Whilst I'm down here in Valencia checking-out the progress of the Bulgarian immigrants, Eddie, over in Singapore, keeps up the momentum with another sterling piece about the effects of the 'baby shortage'.
Oh for babies to boost the economy
By Eddie Lee
ITALY is a Catholic country with a long tradition of large families. But last year, despite tax-funded childcare and paid leave for both parents, its fertility rate was just 1.2, half of what it was in the 1980s. In Britain, a study found that one in five women was childless by age 40, with the number of 40-year-old women without children now twice as high as it was 20 years ago. The fertility rate for the United Kingdom is now 1.6. In Scotland, deaths now exceed births. Scotland's population has started to decline.
Fertility rates are defined as the average number of lifetime births per woman. The rate at which a population replaces itself is 2.1. Europe's rate is about 1.5. By 2050, Italy could lose 16 per cent of its population and Germany could have to import half a million immigrants a year to keep the working-age population stable. United Nations population division director Joseph Chamie says what the world is seeing now is a revolution in fertility. Rates are falling in virtually every country in the world. The same factors that have long contributed to declining fertility rates in Europe are now emerging in developing countries.
The world's population could level off at about nine billion by mid-century, from six billion today. A decade ago, the UN was projecting about 12 billion. Singapore has just recorded its lowest number of births in 26 years. Only 18,503 babies were born from January to June, and extrapolating from this figure, there will be about 37,000 babies born this year - lower than the 38,364 recorded in 1977. Indeed, last year Singapore's fertility rate had already dropped to an all-time low of 1.4. Despite baby bonuses and state-supported dating programmes, Singapore has been unable to reverse the drop in its fertility rate, which first fell below the replacement level in 1975.
Dr Cheng Li Chang of the Thomson Fertility Centre said: 'Singaporeans are very realistic people. Raising children is becoming more costly, especially since our education system is so competitive. 'Parents feel the need to spend a lot of money on tuition and enrichment programmes for their children.' This investment in the future, however, also has the consequence that Singaporeans produce fewer children; hence the demographic conundrum. The economic consequences of an impending decline in population are likely to be far reaching. With fewer people of working age and more among the elderly and dependent, an economy's productive capacity and purchasing power are reduced.
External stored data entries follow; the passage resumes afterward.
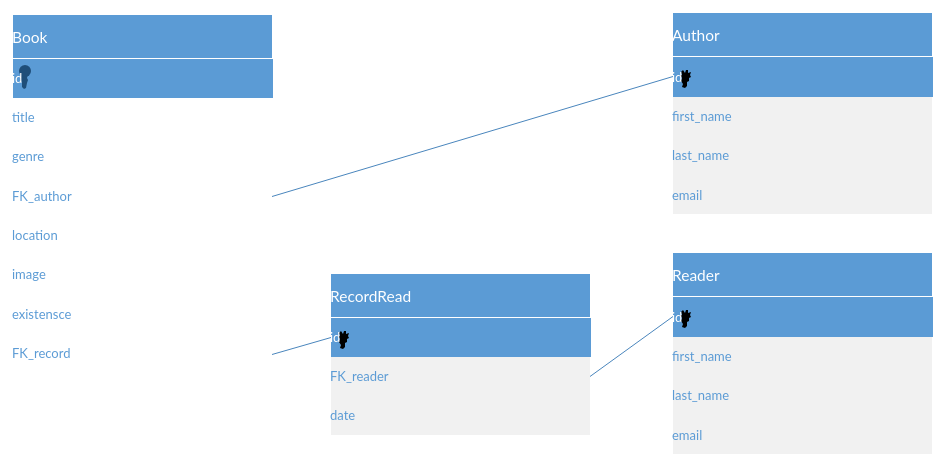
<!DOCTYPE html>
<html lang="en">
<head>
<meta charset="utf-8">
<title>Library data model</title>
<style>
  :root {
    --blue: #5b9bd5;
    --line: #4a86bd;
    --key: #1f4e79;
    --panel: #f1f1f1;
    --paper: #ffffff;
  }
  * { box-sizing: border-box; margin: 0; padding: 0; }
  body { width: 945px; height: 467px; overflow: hidden; background: var(--paper); }
  .diagram {
    position: relative; width: 945px; height: 467px; overflow: hidden;
    font-family: Lato, "Open Sans", sans-serif; font-size: 13px; color: var(--blue);
  }
  .relations { position: absolute; inset: 0; }
  .relations line { stroke: var(--line); stroke-width: 1; }

  .entity { position: absolute; width: 260px; display: flex; flex-direction: column; }
  .entity h2 {
    display: flex; align-items: center; width: 259px; height: 43px;
    background: var(--blue); color: var(--paper); font-size: 15.5px; font-weight: 400;
  }
  .entity h2 span, .field span { position: relative; margin-left: -1px; }
  .fields { list-style: none; width: 259px; background: var(--panel); }
  .field { display: flex; align-items: center; height: 39.3px; }
  .primary {
    position: relative; width: 260px; height: 39.5px; margin-top: 1px;
    background: var(--blue); color: var(--paper);
  }
  .primary svg { position: absolute; }
  .key-large { left: 5px; top: 6px; }
  .key-small { left: 7px; top: 12px; }
  .primary path, .primary circle { fill: var(--key); }

  .book { left: 13px; top: 15px; }
  .book .fields { background: none; }
  .book .primary, .record .primary { height: 38.5px; }
  .author { left: 673px; top: 13px; }
  .record { left: 331px; top: 274px; }
  .reader { left: 673px; top: 253px; }
</style>
</head>
<body>
<svg width="0" height="0" style="position:absolute" aria-hidden="true">
  <defs>
    <symbol id="key-small" viewBox="0 0 12 20">
      <path d="M1 3 3 1 5 4 6 1 8 1 8 4 11 3 10 6 11 8 9 9 9 12 7 13 7 17 5 19 2 18 3 15 1 12 2 9 0 6 2 6Z"/>
    </symbol>
  </defs>
</svg>
<main class="diagram">
  <section class="entity book">
    <h2><span>Book</span></h2>
    <div class="field primary">
      <svg class="key-large" width="14" height="26" viewBox="0 0 14 26" aria-hidden="true">
        <circle cx="7" cy="6" r="6"/>
        <path d="M3 9H10L9 13 10 15 9 18 8 23 6 24 4 22 4 18 3 15Z"/>
      </svg>
      <span>id</span>
    </div>
    <ul class="fields">
      <li class="field"><span>title</span></li>
      <li class="field"><span>genre</span></li>
      <li class="field"><span>FK_author</span></li>
      <li class="field"><span>location</span></li>
      <li class="field"><span>image</span></li>
      <li class="field"><span>existensce</span></li>
      <li class="field"><span>FK_record</span></li>
    </ul>
  </section>

  <section class="entity author">
    <h2><span>Author</span></h2>
    <div class="field primary">
      <svg class="key-small" width="12" height="20" aria-hidden="true"><use href="#key-small"/></svg>
      <span>id</span>
    </div>
    <ul class="fields">
      <li class="field"><span>first_name</span></li>
      <li class="field"><span>last_name</span></li>
      <li class="field"><span>email</span></li>
    </ul>
  </section>

  <section class="entity record">
    <h2><span>RecordRead</span></h2>
    <div class="field primary">
      <svg class="key-small" width="12" height="20" aria-hidden="true"><use href="#key-small"/></svg>
      <span>id</span>
    </div>
    <ul class="fields">
      <li class="field"><span>FK_reader</span></li>
      <li class="field"><span>date</span></li>
    </ul>
  </section>

  <section class="entity reader">
    <h2><span>Reader</span></h2>
    <div class="field primary">
      <svg class="key-small" width="12" height="20" aria-hidden="true"><use href="#key-small"/></svg>
      <span>id</span>
    </div>
    <ul class="fields">
      <li class="field"><span>first_name</span></li>
      <li class="field"><span>last_name</span></li>
      <li class="field"><span>email</span></li>
    </ul>
  </section>

  <svg class="relations" width="945" height="467" viewBox="0 0 945 467" aria-hidden="true">
    <line x1="272" y1="196.5" x2="673" y2="76.5"/>
    <line x1="272" y1="354.5" x2="331" y2="337.5"/>
    <line x1="590" y1="376.5" x2="673" y2="316.5"/>
  </svg>
</main>
</body>
</html>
In fact, economists David Bloom and Jeffrey Williamson argue in a 1998 paper for the World Bank that East Asia's economic miracle resulted from a simple demographic trend: The working age population grew much faster than the dependent population from 1965 to 1990. This expanded the productive capacity of South Korea, Taiwan, Singapore and Hong Kong. Rapid growth, of course, is not inevitable. But it occurred in these places because they also had the social, economic, and political institutions that allowed them to realise the growth potential created by the demographic transition. Economists call this the 'gift' phase of the demographic transition, from pre-industrial high fertility and mortality to post-industrial low fertility.
It comes first with fewer infants and children dying young, and later, fewer children being born. The result is an increase in the proportion of working adults in the middle phase of the transition. In the final phase, however, the continued decline in fertility results in an ageing population and a decline in the proportion of working adults. This suggests future demographic change will depress growth rates in East Asia. It is no coincidence that Japan is the oldest nation in the world, with a median age of 41.3, and the first postwar industrial economy to suffer from deflation. It is no surprise either that economic growth in Italy, Switzerland and Germany has averaged just 0.5 per cent, with rapidly falling inflation rates, in the past two years. They have a median age of around 40. All three economies are now in recession.
And you can't blame their protracted sluggishness on the bursting of the 1990s stock market bubble, for central banks demonstrated in the 1970s and 1980s that they had pretty much learnt how to mitigate the effects of stock market crashes. Neither are labour market rigidities a good reason. Quite clearly, the deeper underlying cause in all cases is an ageing population. When thinking about the dramatic economic transformation that occurred in East Asia in the past half century, remember also that the plunge from high to low rates of fertility was much sharper in East Asia than in any other region or historical period. Today, the demographic 'gift' is passing from countries such as Japan, Hong Kong, Germany and Switzerland to China, India and Malaysia. Ditto the growth wave.
Source: Straits Times